Start of GIVEN RECORDS

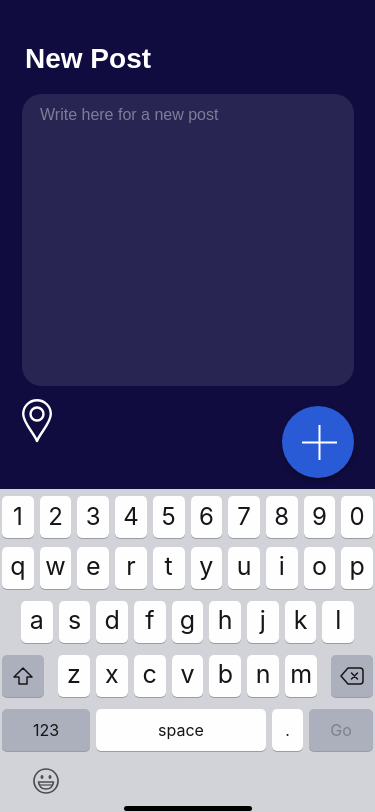
<!DOCTYPE html>
<html lang="en">
<head>
<meta charset="utf-8">
<title>New Post</title>
<style>
:root {
  --night: #110c3f;
  --panel: #292553;
  --placeholder: #7f7c98;
  --accent: #2a5bd7;
  --board: #d2d3d8;
  --key: #fefefe;
  --key-dark: #abb0bc;
  --key-edge: #9a9ca3;
  --ink: #161618;
  --muted: #7d818b;
}
* { box-sizing: border-box; margin: 0; padding: 0; }
html, body { width: 375px; height: 812px; overflow: hidden; }
body { background: var(--night); font-family: "Liberation Sans", Arial, sans-serif; }
.screen { width: 375px; height: 812px; display: flex; flex-direction: column; overflow: hidden; }
.composer { height: 489px; flex: none; padding: 42px 21px 0 22px; }
.composer h1 { height: 52px; padding-left: 3px; font-size: 28px; line-height: 33px; color: #fff; }
.post-field { height: 292px; padding: 11px 18px; border-radius: 20px; background: var(--panel); color: var(--placeholder); font-size: 16px; line-height: 20px; }
.actions { display: flex; justify-content: space-between; align-items: flex-start; padding-top: 13px; }
.actions svg { display: block; }
.add { width: 72px; height: 72px; margin-top: 7px; border-radius: 50%; background: var(--accent); box-shadow: 0 3px 4px rgba(0, 0, 0, .3); }
.keyboard { flex: 1; padding: 7px 2px 0; background: var(--board); color: var(--ink); font-family: Inter, Roboto, sans-serif; }
.row { display: flex; gap: 6px; height: 42px; margin-bottom: 12px; }
.row.numbers { margin-bottom: 9px; }
.row.home { padding: 0 19px; }
.row.numbers, .row.top { margin-top: 0; }
.key { flex: 1 1 0; min-width: 0; display: flex; align-items: center; justify-content: center; border-radius: 5px; background: var(--key); box-shadow: 0 1px 0 var(--key-edge); font-size: 24px; line-height: 1; }
.letter { padding-bottom: 3px; font-size: 25px; }
.dark { background: var(--key-dark); }
.label { font-size: 16px; }
.shift { flex: 0 0 42px; margin-right: 8px; }
.erase { flex: 0 0 42px; margin-left: 8px; }
.mode { flex: 0 0 88px; }
.dot { flex: 0 0 31px; }
.go { flex: 0 0 64px; color: var(--muted); }
.row.bottom { margin-bottom: 16px; }
.emoji { display: block; margin-left: 30px; }
.home-bar { width: 128px; height: 5px; margin: 11px auto 0; border-radius: 3px; background: #000; }
</style>
</head>
<body>
<main class="screen">
  <section class="composer">
    <h1>New Post</h1>
    <p class="post-field">Write here for a new post</p>
    <div class="actions">
      <svg width="30" height="44" viewBox="0 0 30 44" fill="none" stroke="#fff" stroke-width="2.4" role="img" aria-label="Add location">
        <path d="M15 42C12 34 1.2 24 1.2 15a13.8 13.8 0 0 1 27.6 0C28.8 24 18 34 15 42Z" stroke-linejoin="round"/>
        <circle cx="15" cy="15" r="6.5"/>
      </svg>
      <a class="add" href="#" aria-label="Publish post">
        <svg width="72" height="72" viewBox="0 0 72 72" stroke="#fff" stroke-width="2">
          <line x1="20" y1="36.5" x2="55" y2="36.5"/>
          <line x1="37.5" y1="19" x2="37.5" y2="54"/>
        </svg>
      </a>
    </div>
  </section>
  <section class="keyboard">
    <div class="row numbers">
      <span class="key">1</span><span class="key">2</span><span class="key">3</span><span class="key">4</span><span class="key">5</span><span class="key">6</span><span class="key">7</span><span class="key">8</span><span class="key">9</span><span class="key">0</span>
    </div>
    <div class="row top">
      <span class="key letter">q</span><span class="key letter">w</span><span class="key letter">e</span><span class="key letter">r</span><span class="key letter">t</span><span class="key letter">y</span><span class="key letter">u</span><span class="key letter">i</span><span class="key letter">o</span><span class="key letter">p</span>
    </div>
    <div class="row home">
      <span class="key letter">a</span><span class="key letter">s</span><span class="key letter">d</span><span class="key letter">f</span><span class="key letter">g</span><span class="key letter">h</span><span class="key letter">j</span><span class="key letter">k</span><span class="key letter">l</span>
    </div>
    <div class="row lower">
      <span class="key dark shift">
        <svg width="22" height="20" viewBox="0 0 22 20" fill="none" stroke="#161618" stroke-width="1.5" stroke-linejoin="round" role="img" aria-label="Shift"><path d="M11 2 20 11H15V18H7V11H2Z"/></svg>
      </span>
      <span class="key letter">z</span><span class="key letter">x</span><span class="key letter">c</span><span class="key letter">v</span><span class="key letter">b</span><span class="key letter">n</span><span class="key letter">m</span>
      <span class="key dark erase">
        <svg width="24" height="18" viewBox="0 0 24 18" fill="none" stroke="#161618" stroke-width="1.5" stroke-linejoin="round" stroke-linecap="round" role="img" aria-label="Delete"><path d="M8 1H20Q23 1 23 4V14Q23 17 20 17H8L1 9Z"/><path d="M11.5 6 17.5 12M17.5 6 11.5 12"/></svg>
      </span>
    </div>
    <div class="row bottom">
      <span class="key dark label mode">123</span>
      <span class="key label">space</span>
      <span class="key label dot">.</span>
      <span class="key dark label go">Go</span>
    </div>
    <svg class="emoji" width="28" height="28" viewBox="0 0 28 28" fill="none" stroke="#4c4e54" stroke-width="1.7" role="img" aria-label="Emoji">
      <circle cx="14" cy="14" r="12"/>
      <path d="M6.5 15H21.5Q20.500 22 14 22T6.500 15Z" stroke-linejoin="round"/>
      <path d="M8 18H20" stroke-width="1.2"/>
      <g fill="#4c4e54" stroke="none"><ellipse cx="10" cy="10" rx="1.500" ry="2"/><ellipse cx="18" cy="10" rx="1.500" ry="2"/></g>
    </svg>
    <div class="home-bar"></div>
  </section>
</main>
</body>
</html>
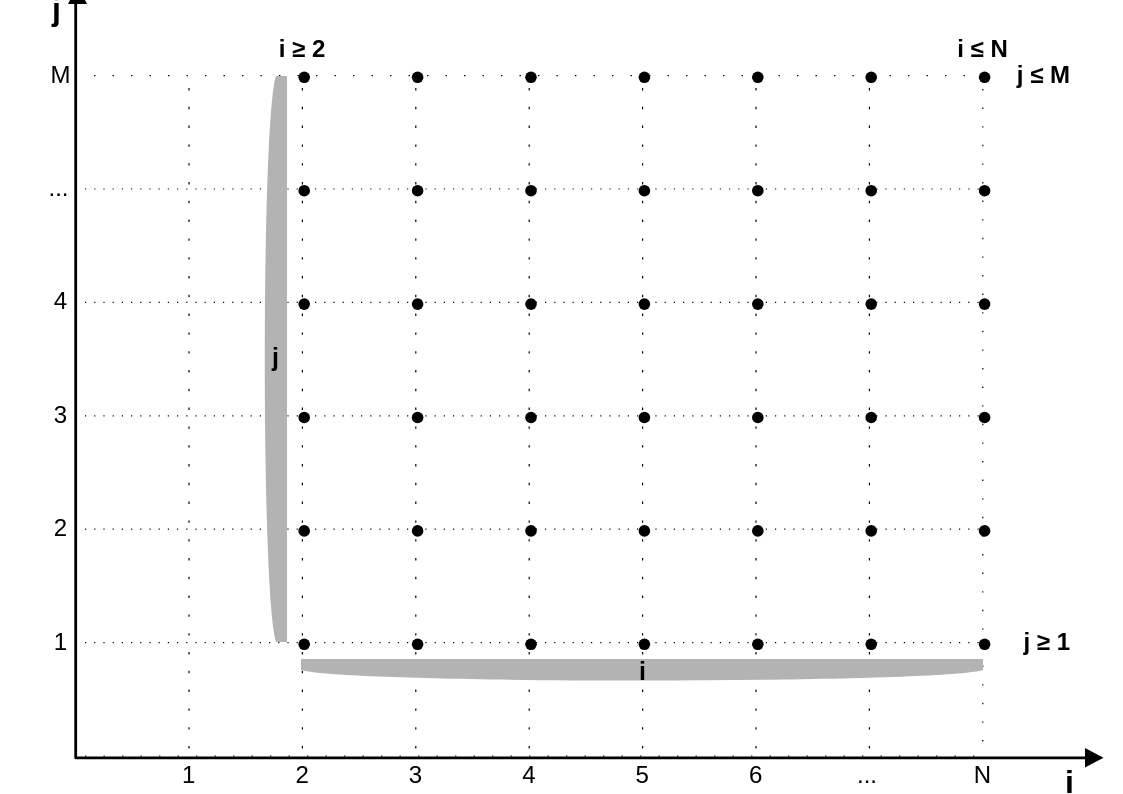
<!DOCTYPE html>
<html lang="en">
<head>
<meta charset="utf-8">
<title>Iteration space of i and j</title>
<style>
  :root {
    --ink: #000;
    --paper: #fff;
    --band: #b3b3b3;
    --step: 113.4px;
  }
  * { box-sizing: border-box; margin: 0; padding: 0; }
  html, body { width: 1123px; height: 794px; overflow: hidden; background: var(--paper); }
  .diagram {
    position: relative;
    width: 1123px;
    height: 794px;
    overflow: hidden;
    color: var(--ink);
    font: 24px/28px "Liberation Sans", Arial, sans-serif;
  }
  .plot { position: absolute; inset: 0; display: block; }
  .ticks { position: absolute; display: grid; list-style: none; text-align: center; }
  .ticks-i { left: 132px; top: 761px; grid-template-columns: repeat(8, var(--step)); }
  .ticks-i .gap { transform: translateX(-2px); }
  .ticks-j { left: 40px; top: 18px; width: 41px; grid-template-rows: repeat(6, var(--step)); align-items: center; }
  .ticks-j .gap { transform: translateX(-2px); }
  .label { position: absolute; font-weight: bold; white-space: nowrap; }
  .centred { transform: translateX(-50%); }
  .axis-name { font-size: 32px; line-height: 36px; }
  .axis-j { left: 52px; top: -9px; }
  .axis-i { left: 1065px; top: 764px; }
  .i-min { left: 302px; top: 35px; }
  .i-max { left: 982.5px; top: 35px; }
  .j-max { right: 53px; top: 61px; }
  .j-min { right: 53px; top: 628px; }
  .band-j { left: 275.5px; top: 343px; font-size: 25px; }
  .band-i { left: 642.5px; top: 657px; font-size: 25px; }
</style>
</head>
<body>
<main class="diagram">
  <svg class="plot" width="1123" height="794" viewBox="0 0 1123 794" aria-hidden="true">
    <defs>
      <line id="grid-row" x1="85" x2="983" y1="0" y2="0" stroke-dasharray="1.2 8"/>
      <line id="grid-column" x1="0" x2="0" y1="88" y2="757" stroke-dasharray="2.4 16.4"/>
      <g id="point-row">
        <circle cx="304.2" r="5.8"/>
        <circle cx="417.6" r="5.8"/>
        <circle cx="531" r="5.8"/>
        <circle cx="644.4" r="5.8"/>
        <circle cx="757.8" r="5.8"/>
        <circle cx="871.2" r="5.8"/>
        <circle cx="984.6" r="5.8"/>
      </g>
    </defs>

    <g class="grid-lines" stroke="var(--ink)" stroke-width="1.2">
      <line x1="94" x2="983" y1="75.6" y2="75.6" stroke-dasharray="1.4 17.1"/>
      <use href="#grid-row" y="189"/>
      <use href="#grid-row" y="302.4"/>
      <use href="#grid-row" y="415.8"/>
      <use href="#grid-row" y="529.2"/>
      <use href="#grid-row" y="642.6"/>
      <line x1="85" x2="983" y1="756" y2="756" stroke-dasharray="1.4 17.1"/>
      <use href="#grid-column" x="189"/>
      <use href="#grid-column" x="302.4"/>
      <use href="#grid-column" x="415.8"/>
      <use href="#grid-column" x="529.2"/>
      <use href="#grid-column" x="642.6"/>
      <use href="#grid-column" x="756"/>
      <use href="#grid-column" x="869.4"/>
      <line x1="982.8" x2="982.8" y1="89" y2="757" stroke-dasharray="1.4 17.2"/>
    </g>

    <g class="range-bands" fill="var(--band)">
      <path d="M287 76H276C261 118 261 600 276 642H287Z"/>
      <path d="M301 659H983V670C940 684 344 684 301 670Z"/>
    </g>

    <g class="points" fill="var(--ink)">
      <use href="#point-row" y="77.3"/>
      <use href="#point-row" y="190.7"/>
      <use href="#point-row" y="304.1"/>
      <use href="#point-row" y="417.5"/>
      <use href="#point-row" y="530.9"/>
      <use href="#point-row" y="644.3"/>
    </g>

    <g class="axes" fill="var(--ink)">
      <path d="M75.7 0V757.8H1087" fill="none" stroke="var(--ink)" stroke-width="2.8" stroke-linejoin="round"/>
      <polygon points="68,4 87,4 77.5,-15"/>
      <polygon points="1085,748 1085,767.4 1103.5,757.8"/>
    </g>
  </svg>

  <ol class="ticks ticks-j">
    <li>M</li><li class="gap">...</li><li>4</li><li>3</li><li>2</li><li>1</li>
  </ol>
  <ol class="ticks ticks-i">
    <li>1</li><li>2</li><li>3</li><li>4</li><li>5</li><li>6</li><li class="gap">...</li><li>N</li>
  </ol>

  <p class="label axis-name axis-j">j</p>
  <p class="label axis-name axis-i">i</p>
  <p class="label centred i-min">i ≥ 2</p>
  <p class="label centred i-max">i ≤ N</p>
  <p class="label j-max">j ≤ M</p>
  <p class="label j-min">j ≥ 1</p>
  <p class="label centred band-j">j</p>
  <p class="label centred band-i">i</p>
</main>
</body>
</html>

End of GIVEN RECORDS

**TASK:** Give every line of the material that includes the string "margin".

**ANSWER TO THIS EXERCISE:**
* { box-sizing: border-box; margin: 0; padding: 0; }
.add { width: 72px; height: 72px; margin-top: 7px; border-radius: 50%; background: var(--accent); box-shadow: 0 3px 4px rgba(0, 0, 0, .3); }
.row { display: flex; gap: 6px; height: 42px; margin-bottom: 12px; }
.row.numbers { margin-bottom: 9px; }
.row.numbers, .row.top { margin-top: 0; }
.shift { flex: 0 0 42px; margin-right: 8px; }
.erase { flex: 0 0 42px; margin-left: 8px; }
.row.bottom { margin-bottom: 16px; }
.emoji { display: block; margin-left: 30px; }
.home-bar { width: 128px; height: 5px; margin: 11px auto 0; border-radius: 3px; background: #000; }
  * { box-sizing: border-box; margin: 0; padding: 0; }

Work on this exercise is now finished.